KHARTOUM, Apr 20 – The head of the African Union-United Nations peacekeeping mission in the Darfur region of Sudan expressed concern on Friday that rebels are exploiting a deadly standoff between Sudan and South Sudan.
Ibrahim Gambari made the statement following three separate rebel attacks in Darfur last Tuesday.
“In the climate of ongoing tensions between Sudan and South Sudan, I am deeply concerned that armed movements are seeking to destabilise Darfur,” Gambari said.
He said such actions could undermine progress towards peace made since the government last year signed a peace deal in Doha with an alliance of Darfur rebel splinter factions.

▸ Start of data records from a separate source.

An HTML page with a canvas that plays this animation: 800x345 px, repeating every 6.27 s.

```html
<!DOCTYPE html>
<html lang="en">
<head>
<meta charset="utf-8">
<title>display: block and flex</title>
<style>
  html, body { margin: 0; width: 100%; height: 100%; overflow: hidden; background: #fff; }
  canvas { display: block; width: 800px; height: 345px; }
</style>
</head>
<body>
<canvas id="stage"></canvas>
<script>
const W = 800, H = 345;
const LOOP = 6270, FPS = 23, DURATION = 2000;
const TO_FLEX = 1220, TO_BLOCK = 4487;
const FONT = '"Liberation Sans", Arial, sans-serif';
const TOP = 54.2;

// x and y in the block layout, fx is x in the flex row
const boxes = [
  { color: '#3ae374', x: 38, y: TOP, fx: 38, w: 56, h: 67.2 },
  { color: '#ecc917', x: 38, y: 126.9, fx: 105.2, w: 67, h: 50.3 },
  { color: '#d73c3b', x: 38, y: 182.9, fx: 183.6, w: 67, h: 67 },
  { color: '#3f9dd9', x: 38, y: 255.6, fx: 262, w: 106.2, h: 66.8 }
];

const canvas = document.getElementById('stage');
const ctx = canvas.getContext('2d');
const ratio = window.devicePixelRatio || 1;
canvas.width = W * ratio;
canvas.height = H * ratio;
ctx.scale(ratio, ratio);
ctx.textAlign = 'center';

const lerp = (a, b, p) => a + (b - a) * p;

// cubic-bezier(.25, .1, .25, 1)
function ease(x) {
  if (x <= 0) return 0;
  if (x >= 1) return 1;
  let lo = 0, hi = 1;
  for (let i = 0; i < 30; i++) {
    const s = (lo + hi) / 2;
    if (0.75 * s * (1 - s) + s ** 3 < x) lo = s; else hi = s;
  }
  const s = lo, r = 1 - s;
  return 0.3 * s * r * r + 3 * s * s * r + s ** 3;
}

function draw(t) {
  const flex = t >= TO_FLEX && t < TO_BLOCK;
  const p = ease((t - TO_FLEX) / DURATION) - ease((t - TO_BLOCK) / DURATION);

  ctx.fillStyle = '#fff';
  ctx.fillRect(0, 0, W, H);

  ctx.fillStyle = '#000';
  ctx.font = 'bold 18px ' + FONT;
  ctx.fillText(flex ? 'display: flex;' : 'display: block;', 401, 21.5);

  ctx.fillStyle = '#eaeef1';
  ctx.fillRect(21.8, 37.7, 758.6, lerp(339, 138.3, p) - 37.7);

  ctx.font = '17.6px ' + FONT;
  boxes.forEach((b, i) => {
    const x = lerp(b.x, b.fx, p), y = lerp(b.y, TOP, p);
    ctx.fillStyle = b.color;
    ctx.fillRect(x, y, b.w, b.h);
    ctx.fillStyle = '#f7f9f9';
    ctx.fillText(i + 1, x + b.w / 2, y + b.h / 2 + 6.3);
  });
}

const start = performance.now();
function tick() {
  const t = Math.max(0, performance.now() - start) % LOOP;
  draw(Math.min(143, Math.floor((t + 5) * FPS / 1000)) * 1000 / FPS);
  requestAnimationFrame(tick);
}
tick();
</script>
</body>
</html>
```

“I reiterate my call on the armed movements to discard the logic of war and to join the peace process for the sake of the long-suffering people of Darfur,” Gambari said.
Border clashes between Sudan and South Sudan escalated last week with waves of air strikes hitting the South, and Juba seizing the north’s Heglig oil hub on April 10.

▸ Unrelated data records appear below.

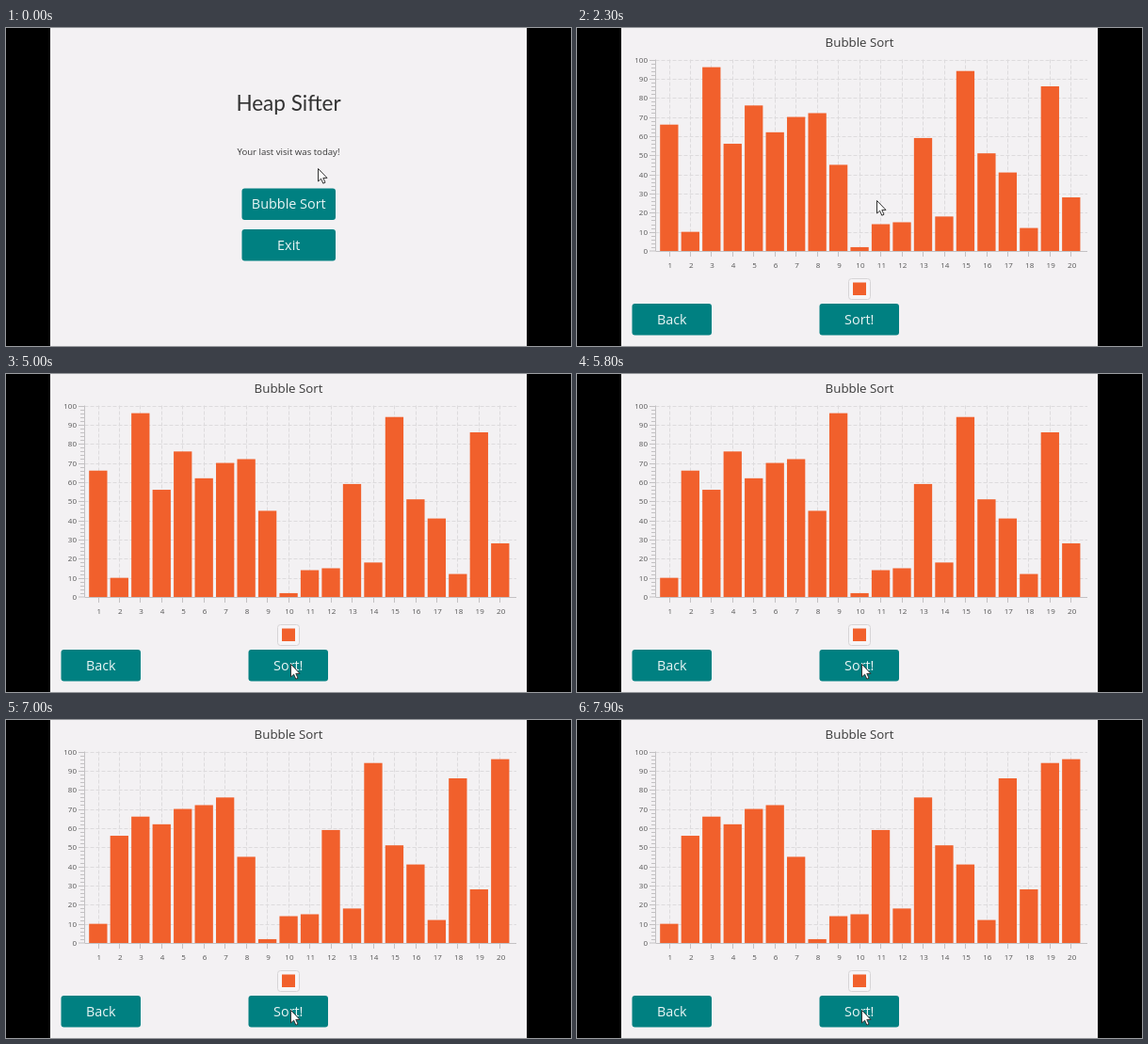
Animation of 600 by 338 pixels, one loop 8 s. Source, as an HTML page with a canvas:

```html
<!DOCTYPE html>
<html lang="en">
<head>
<meta charset="utf-8">
<title>Bubble sort demo</title>
<style>
  html, body { margin: 0; width: 100%; height: 100%; overflow: hidden; background: #000; }
  canvas { display: block; }
</style>
</head>
<body>
<canvas id="stage" width="600" height="338"></canvas>
<script>
const ctx = document.getElementById('stage').getContext('2d');
const LOOP = 8000, TICK = 100;
const CHART_AT = 2300, SORT_AT = 5230, SWAP_MS = 80;
const VALUES = [66, 10, 96, 56, 76, 62, 70, 72, 45, 2, 14, 15, 59, 18, 94, 51, 41, 12, 86, 28];
const TEAL = '#008081', ORANGE = '#f1602c', INK = '#3a3a3a';
const SANS = '"Open Sans", sans-serif';

// Chart geometry
const LEFT = 83.5, RIGHT = 542, BASE = 237, UNIT = 2.035, PITCH = 22.47;
const yOf = value => BASE - value * UNIT;
const xOf = index => 98 + index * PITCH;

function text(str, x, y, size, color = INK, align = 'center', font = SANS) {
  ctx.font = `${size}px ${font}`;
  ctx.fillStyle = color;
  ctx.textAlign = align;
  ctx.fillText(str, x, y);
}

function line(x1, y1, x2, y2, color, dash = []) {
  ctx.strokeStyle = color;
  ctx.lineWidth = 1;
  ctx.setLineDash(dash);
  ctx.beginPath();
  ctx.moveTo(x1, y1);
  ctx.lineTo(x2, y2);
  ctx.stroke();
  ctx.setLineDash([]);
}

function roundBox(x, y, w, h, r) {
  ctx.beginPath();
  ctx.roundRect(x, y, w, h, r);
}

function button(label, x, y, w, h) {
  ctx.fillStyle = TEAL;
  roundBox(x, y, w, h, 3);
  ctx.fill();
  text(label, x + w / 2, y + h / 2 + 5.2, 14.4, '#eaf5f5');
}

function drawMenu() {
  text('Heap Sifter', 300, 88, 22.5, '#333', 'center', 'bold 22.5px Lato, sans-serif'.slice(12));
  text('Your last visit was today!', 300, 134.5, 9.6);
  button('Bubble Sort', 250.5, 170.5, 99.5, 33.5);
  button('Exit', 250.5, 214, 99.5, 33.5);
}

// State of the bars after a given number of swaps
function bubble(swaps) {
  const a = [...VALUES];
  for (let end = a.length - 1; end > 0; end--) {
    for (let i = 0; i < end; i++) {
      if (a[i] <= a[i + 1]) continue;
      if (swaps-- <= 0) return a;
      [a[i], a[i + 1]] = [a[i + 1], a[i]];
    }
  }
  return a;
}

function drawChart(bars) {
  const grid = '#dddbdd', axis = '#c3c1c3';
  text('Bubble Sort', 300, 19.5, 13.3);

  for (let v = 0; v <= 100; v += 2) {
    const y = Math.round(yOf(v)) + (v ? 0.5 : 0);
    const major = v % 10 === 0;
    if (major) {
      if (v) line(LEFT, y, RIGHT, y, grid, [4, 2]);
      text(v, 75, yOf(v) + 3, 8, '#555', 'right');
    }
    line(major ? 77 : 79, y, LEFT, y, axis);
  }
  bars.forEach((value, i) => {
    const x = Math.floor(xOf(i)) + 0.5;
    line(x, yOf(100), x, BASE, grid, [4, 2]);
    line(x, BASE, x, BASE + 6, axis);
    text(i + 1, xOf(i) + 0.7, 255, 8, '#555');
  });
  line(LEFT, yOf(100), LEFT, BASE, axis);

  ctx.fillStyle = ORANGE;
  bars.forEach((value, i) => ctx.fillRect(xOf(i) - 9.8, yOf(value), 19.3, value * UNIT));
  line(LEFT, BASE + 0.5, RIGHT, BASE + 0.5, axis);

  ctx.fillStyle = '#f7f5f7';
  ctx.strokeStyle = '#d6d4d6';
  roundBox(288.5, 266.5, 23, 22, 3);
  ctx.fill();
  ctx.stroke();
  ctx.fillStyle = ORANGE;
  ctx.fillRect(293, 270.5, 14, 13.5);

  button('Back', 58.5, 293, 84.5, 33.5);
  button('Sort!', 257.5, 293, 84.5, 33.5);
}

// Straight pointer moves: [start, end, x, y]
const MOVES = [[700, 1200, 318, 183], [3400, 3700, 302, 308]];

function pointerAt(t) {
  let x = 331, y = 149;
  for (const [start, end, toX, toY] of MOVES) {
    const p = Math.min(1, Math.max(0, (t - start) / (end - start)));
    x += (toX - x) * p;
    y += (toY - y) * p;
  }
  return [x, y];
}

function drawPointer([x, y]) {
  const shape = new Path2D('M.5.5V14L3.6 11.2 5.8 16.2 8 15.2 5.8 10.4H10Z');
  ctx.save();
  ctx.translate(x, y);
  ctx.fillStyle = '#fff';
  ctx.strokeStyle = '#333';
  ctx.fill(shape);
  ctx.stroke(shape);
  ctx.restore();
}

function draw(t) {
  ctx.fillStyle = '#000';
  ctx.fillRect(0, 0, 600, 338);
  ctx.fillStyle = '#f3f1f3';
  ctx.fillRect(47, 0, 506, 338);
  if (t < CHART_AT) drawMenu();
  else drawChart(bubble(Math.max(0, Math.floor((t - SORT_AT) / SWAP_MS))));
  drawPointer(pointerAt(t));
}

const origin = performance.now();
function frame() {
  const t = (performance.now() - origin) % LOOP;
  draw(Math.floor(t / TICK) * TICK);
  requestAnimationFrame(frame);
}
frame();
</script>
</body>
</html>
```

The border fighting has sparked fears of all-out war and is the most serious since South Sudan gained independence last July under a peace pact that ended Sudan’s 1983-2005 civil war, in which about two million people died.
In 2003, rebels drawn from Darfur’s non-Arab tribes rose up against the Arab-dominated Khartoum government.

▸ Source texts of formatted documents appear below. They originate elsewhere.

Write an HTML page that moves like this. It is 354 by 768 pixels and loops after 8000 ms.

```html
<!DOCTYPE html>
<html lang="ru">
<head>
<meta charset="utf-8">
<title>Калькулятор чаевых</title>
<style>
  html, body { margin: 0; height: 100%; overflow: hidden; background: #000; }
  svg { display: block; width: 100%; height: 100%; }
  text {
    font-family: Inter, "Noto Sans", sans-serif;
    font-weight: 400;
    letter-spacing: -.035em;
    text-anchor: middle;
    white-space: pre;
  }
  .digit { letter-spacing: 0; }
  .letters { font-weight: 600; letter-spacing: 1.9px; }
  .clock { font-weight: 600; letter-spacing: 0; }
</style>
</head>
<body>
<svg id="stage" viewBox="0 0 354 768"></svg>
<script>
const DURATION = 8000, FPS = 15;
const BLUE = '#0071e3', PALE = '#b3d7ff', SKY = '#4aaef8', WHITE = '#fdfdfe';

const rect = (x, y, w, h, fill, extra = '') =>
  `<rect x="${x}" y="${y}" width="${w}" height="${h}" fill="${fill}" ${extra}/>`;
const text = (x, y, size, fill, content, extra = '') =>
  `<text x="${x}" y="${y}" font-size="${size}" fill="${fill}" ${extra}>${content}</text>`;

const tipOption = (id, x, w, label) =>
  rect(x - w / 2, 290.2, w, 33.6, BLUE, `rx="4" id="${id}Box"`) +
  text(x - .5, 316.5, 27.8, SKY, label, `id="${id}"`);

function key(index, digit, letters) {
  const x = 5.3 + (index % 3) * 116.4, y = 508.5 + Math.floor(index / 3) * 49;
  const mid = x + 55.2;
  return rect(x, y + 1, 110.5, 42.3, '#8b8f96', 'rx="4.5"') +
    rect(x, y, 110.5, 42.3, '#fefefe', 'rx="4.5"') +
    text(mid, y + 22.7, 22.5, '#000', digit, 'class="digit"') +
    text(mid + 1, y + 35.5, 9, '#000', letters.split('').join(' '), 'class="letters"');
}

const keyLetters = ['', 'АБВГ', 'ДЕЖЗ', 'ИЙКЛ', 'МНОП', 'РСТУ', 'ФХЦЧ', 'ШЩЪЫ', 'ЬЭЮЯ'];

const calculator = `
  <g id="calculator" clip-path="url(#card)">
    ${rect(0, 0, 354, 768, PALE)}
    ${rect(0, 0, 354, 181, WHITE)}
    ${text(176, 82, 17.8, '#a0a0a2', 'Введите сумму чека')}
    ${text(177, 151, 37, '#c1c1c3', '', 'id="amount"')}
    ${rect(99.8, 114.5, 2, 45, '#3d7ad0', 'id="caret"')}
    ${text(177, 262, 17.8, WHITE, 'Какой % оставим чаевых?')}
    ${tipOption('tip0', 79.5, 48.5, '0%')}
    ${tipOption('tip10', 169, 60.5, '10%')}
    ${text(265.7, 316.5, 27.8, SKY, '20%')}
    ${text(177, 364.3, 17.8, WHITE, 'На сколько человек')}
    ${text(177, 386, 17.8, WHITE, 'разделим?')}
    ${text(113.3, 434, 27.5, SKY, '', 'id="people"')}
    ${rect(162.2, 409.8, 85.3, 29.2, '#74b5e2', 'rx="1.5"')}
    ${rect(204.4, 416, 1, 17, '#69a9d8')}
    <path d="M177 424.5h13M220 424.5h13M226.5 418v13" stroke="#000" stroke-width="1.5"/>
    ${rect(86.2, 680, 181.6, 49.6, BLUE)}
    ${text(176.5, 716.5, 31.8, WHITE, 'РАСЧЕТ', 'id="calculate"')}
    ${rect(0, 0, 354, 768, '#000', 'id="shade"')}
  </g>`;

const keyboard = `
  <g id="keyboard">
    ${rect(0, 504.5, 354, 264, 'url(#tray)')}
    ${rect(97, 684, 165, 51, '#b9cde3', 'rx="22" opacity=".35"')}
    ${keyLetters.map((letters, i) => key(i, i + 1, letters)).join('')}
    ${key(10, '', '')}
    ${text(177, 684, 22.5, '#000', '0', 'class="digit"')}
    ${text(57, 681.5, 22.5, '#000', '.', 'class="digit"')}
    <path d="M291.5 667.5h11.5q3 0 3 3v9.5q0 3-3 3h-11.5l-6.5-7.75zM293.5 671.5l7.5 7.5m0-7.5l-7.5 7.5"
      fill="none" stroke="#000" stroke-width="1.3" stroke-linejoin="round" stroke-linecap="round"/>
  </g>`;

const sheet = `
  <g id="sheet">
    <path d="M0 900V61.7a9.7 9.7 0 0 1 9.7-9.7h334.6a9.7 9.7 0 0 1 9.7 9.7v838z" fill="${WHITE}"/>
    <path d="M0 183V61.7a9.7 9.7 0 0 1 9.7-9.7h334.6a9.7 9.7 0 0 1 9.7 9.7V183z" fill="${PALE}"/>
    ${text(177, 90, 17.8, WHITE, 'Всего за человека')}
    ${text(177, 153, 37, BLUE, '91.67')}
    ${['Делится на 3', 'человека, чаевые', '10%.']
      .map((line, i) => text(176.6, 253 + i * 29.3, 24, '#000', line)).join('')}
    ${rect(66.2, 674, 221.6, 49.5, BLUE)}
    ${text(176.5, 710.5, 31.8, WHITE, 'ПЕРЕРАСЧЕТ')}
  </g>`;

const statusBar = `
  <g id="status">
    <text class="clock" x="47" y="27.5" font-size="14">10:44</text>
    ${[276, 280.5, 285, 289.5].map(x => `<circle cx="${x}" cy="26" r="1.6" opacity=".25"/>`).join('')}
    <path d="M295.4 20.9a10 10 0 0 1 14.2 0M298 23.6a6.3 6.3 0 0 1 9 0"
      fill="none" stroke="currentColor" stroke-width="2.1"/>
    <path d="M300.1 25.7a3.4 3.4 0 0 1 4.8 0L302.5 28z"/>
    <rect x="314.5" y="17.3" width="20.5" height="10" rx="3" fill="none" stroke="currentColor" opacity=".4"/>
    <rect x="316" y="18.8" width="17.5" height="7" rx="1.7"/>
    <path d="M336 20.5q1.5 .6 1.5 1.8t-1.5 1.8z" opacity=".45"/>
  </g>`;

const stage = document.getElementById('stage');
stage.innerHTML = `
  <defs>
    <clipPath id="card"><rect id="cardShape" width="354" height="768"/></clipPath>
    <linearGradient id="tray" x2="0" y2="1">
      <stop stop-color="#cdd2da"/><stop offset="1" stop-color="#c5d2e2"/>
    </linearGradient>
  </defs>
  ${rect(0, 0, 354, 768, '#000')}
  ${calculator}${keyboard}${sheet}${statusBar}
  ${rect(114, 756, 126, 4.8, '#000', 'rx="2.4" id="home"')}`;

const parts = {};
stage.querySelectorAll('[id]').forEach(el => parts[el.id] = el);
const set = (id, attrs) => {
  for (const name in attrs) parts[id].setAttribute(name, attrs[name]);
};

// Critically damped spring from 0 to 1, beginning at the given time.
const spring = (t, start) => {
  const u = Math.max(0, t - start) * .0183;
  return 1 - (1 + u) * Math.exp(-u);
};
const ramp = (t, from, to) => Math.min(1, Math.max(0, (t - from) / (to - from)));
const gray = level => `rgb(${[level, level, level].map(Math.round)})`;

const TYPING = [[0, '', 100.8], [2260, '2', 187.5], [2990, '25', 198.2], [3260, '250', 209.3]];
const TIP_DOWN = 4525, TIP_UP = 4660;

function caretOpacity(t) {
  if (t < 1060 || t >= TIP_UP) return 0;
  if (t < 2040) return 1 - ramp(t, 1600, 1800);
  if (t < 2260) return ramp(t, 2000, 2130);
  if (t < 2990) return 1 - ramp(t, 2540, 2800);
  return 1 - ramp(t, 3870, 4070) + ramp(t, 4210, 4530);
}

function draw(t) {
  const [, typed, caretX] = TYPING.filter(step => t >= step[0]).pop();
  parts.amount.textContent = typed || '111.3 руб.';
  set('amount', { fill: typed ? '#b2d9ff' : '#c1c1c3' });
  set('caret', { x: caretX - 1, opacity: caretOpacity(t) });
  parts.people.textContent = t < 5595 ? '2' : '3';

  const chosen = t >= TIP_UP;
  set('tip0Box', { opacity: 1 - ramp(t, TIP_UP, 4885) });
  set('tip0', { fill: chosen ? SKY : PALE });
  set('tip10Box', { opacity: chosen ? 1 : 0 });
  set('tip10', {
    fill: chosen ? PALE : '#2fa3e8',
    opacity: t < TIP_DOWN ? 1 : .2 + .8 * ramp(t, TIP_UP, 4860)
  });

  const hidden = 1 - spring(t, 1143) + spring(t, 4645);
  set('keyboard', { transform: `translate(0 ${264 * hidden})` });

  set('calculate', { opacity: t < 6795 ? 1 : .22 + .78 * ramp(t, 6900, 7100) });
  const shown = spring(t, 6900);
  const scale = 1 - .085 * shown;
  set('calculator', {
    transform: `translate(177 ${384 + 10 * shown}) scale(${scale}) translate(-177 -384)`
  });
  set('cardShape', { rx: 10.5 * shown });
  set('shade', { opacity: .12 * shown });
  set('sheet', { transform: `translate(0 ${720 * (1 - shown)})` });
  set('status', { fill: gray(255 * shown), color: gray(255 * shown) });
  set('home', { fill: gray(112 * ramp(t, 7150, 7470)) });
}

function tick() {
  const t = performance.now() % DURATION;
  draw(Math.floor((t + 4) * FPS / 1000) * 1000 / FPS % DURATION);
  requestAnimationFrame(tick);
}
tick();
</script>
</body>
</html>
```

Conflict has continued despite the Doha pact, although much of the violence has degenerated into banditry with a proliferation of splinter factions and militias loosely allied with the government.